(Saved data entries)
[Start of Attachment]

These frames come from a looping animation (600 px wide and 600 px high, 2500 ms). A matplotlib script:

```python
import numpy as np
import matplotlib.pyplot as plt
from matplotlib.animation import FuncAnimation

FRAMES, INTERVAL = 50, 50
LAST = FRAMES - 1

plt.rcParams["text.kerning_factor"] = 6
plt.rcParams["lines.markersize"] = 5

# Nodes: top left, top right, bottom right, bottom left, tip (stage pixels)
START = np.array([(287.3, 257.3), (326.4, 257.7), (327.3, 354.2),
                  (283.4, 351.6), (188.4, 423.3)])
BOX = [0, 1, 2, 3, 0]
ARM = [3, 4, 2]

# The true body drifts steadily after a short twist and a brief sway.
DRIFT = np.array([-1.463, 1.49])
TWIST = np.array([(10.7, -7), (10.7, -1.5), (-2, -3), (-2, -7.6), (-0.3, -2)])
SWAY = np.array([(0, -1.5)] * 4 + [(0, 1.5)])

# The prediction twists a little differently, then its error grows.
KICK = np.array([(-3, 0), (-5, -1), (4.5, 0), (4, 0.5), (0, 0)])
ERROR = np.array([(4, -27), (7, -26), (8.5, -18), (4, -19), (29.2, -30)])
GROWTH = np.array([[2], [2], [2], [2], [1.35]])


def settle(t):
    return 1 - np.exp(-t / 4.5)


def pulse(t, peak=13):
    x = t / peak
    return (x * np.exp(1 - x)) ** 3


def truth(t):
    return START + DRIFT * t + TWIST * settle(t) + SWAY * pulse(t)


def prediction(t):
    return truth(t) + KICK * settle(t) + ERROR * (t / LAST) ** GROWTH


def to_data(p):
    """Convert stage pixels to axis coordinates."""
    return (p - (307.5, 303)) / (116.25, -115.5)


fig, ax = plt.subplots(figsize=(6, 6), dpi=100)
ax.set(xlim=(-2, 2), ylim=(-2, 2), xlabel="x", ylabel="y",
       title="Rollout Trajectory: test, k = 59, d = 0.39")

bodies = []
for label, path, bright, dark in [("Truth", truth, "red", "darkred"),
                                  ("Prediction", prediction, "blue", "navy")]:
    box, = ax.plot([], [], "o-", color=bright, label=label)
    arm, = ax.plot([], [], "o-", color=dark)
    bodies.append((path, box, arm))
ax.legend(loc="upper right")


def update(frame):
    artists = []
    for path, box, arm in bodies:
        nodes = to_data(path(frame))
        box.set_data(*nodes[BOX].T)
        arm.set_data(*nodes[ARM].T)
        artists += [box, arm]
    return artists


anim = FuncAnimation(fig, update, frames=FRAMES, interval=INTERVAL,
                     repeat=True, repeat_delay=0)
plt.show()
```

[End of Attachment]

_PROBLEM DESCRIPTION:_
Every record should be output precisely as it was given.

_RESULT FOR THIS TASK:_
These frames come from a looping animation (600 px wide and 600 px high, 2500 ms). A matplotlib script:

```python
import numpy as np
import matplotlib.pyplot as plt
from matplotlib.animation import FuncAnimation

FRAMES, INTERVAL = 50, 50
LAST = FRAMES - 1

plt.rcParams["text.kerning_factor"] = 6
plt.rcParams["lines.markersize"] = 5

# Nodes: top left, top right, bottom right, bottom left, tip (stage pixels)
START = np.array([(287.3, 257.3), (326.4, 257.7), (327.3, 354.2),
                  (283.4, 351.6), (188.4, 423.3)])
BOX = [0, 1, 2, 3, 0]
ARM = [3, 4, 2]

# The true body drifts steadily after a short twist and a brief sway.
DRIFT = np.array([-1.463, 1.49])
TWIST = np.array([(10.7, -7), (10.7, -1.5), (-2, -3), (-2, -7.6), (-0.3, -2)])
SWAY = np.array([(0, -1.5)] * 4 + [(0, 1.5)])

# The prediction twists a little differently, then its error grows.
KICK = np.array([(-3, 0), (-5, -1), (4.5, 0), (4, 0.5), (0, 0)])
ERROR = np.array([(4, -27), (7, -26), (8.5, -18), (4, -19), (29.2, -30)])
GROWTH = np.array([[2], [2], [2], [2], [1.35]])


def settle(t):
    return 1 - np.exp(-t / 4.5)


def pulse(t, peak=13):
    x = t / peak
    return (x * np.exp(1 - x)) ** 3


def truth(t):
    return START + DRIFT * t + TWIST * settle(t) + SWAY * pulse(t)


def prediction(t):
    return truth(t) + KICK * settle(t) + ERROR * (t / LAST) ** GROWTH


def to_data(p):
    """Convert stage pixels to axis coordinates."""
    return (p - (307.5, 303)) / (116.25, -115.5)


fig, ax = plt.subplots(figsize=(6, 6), dpi=100)
ax.set(xlim=(-2, 2), ylim=(-2, 2), xlabel="x", ylabel="y",
       title="Rollout Trajectory: test, k = 59, d = 0.39")

bodies = []
for label, path, bright, dark in [("Truth", truth, "red", "darkred"),
                                  ("Prediction", prediction, "blue", "navy")]:
    box, = ax.plot([], [], "o-", color=bright, label=label)
    arm, = ax.plot([], [], "o-", color=dark)
    bodies.append((path, box, arm))
ax.legend(loc="upper right")


def update(frame):
    artists = []
    for path, box, arm in bodies:
        nodes = to_data(path(frame))
        box.set_data(*nodes[BOX].T)
        arm.set_data(*nodes[ARM].T)
        artists += [box, arm]
    return artists


anim = FuncAnimation(fig, update, frames=FRAMES, interval=INTERVAL,
                     repeat=True, repeat_delay=0)
plt.show()
```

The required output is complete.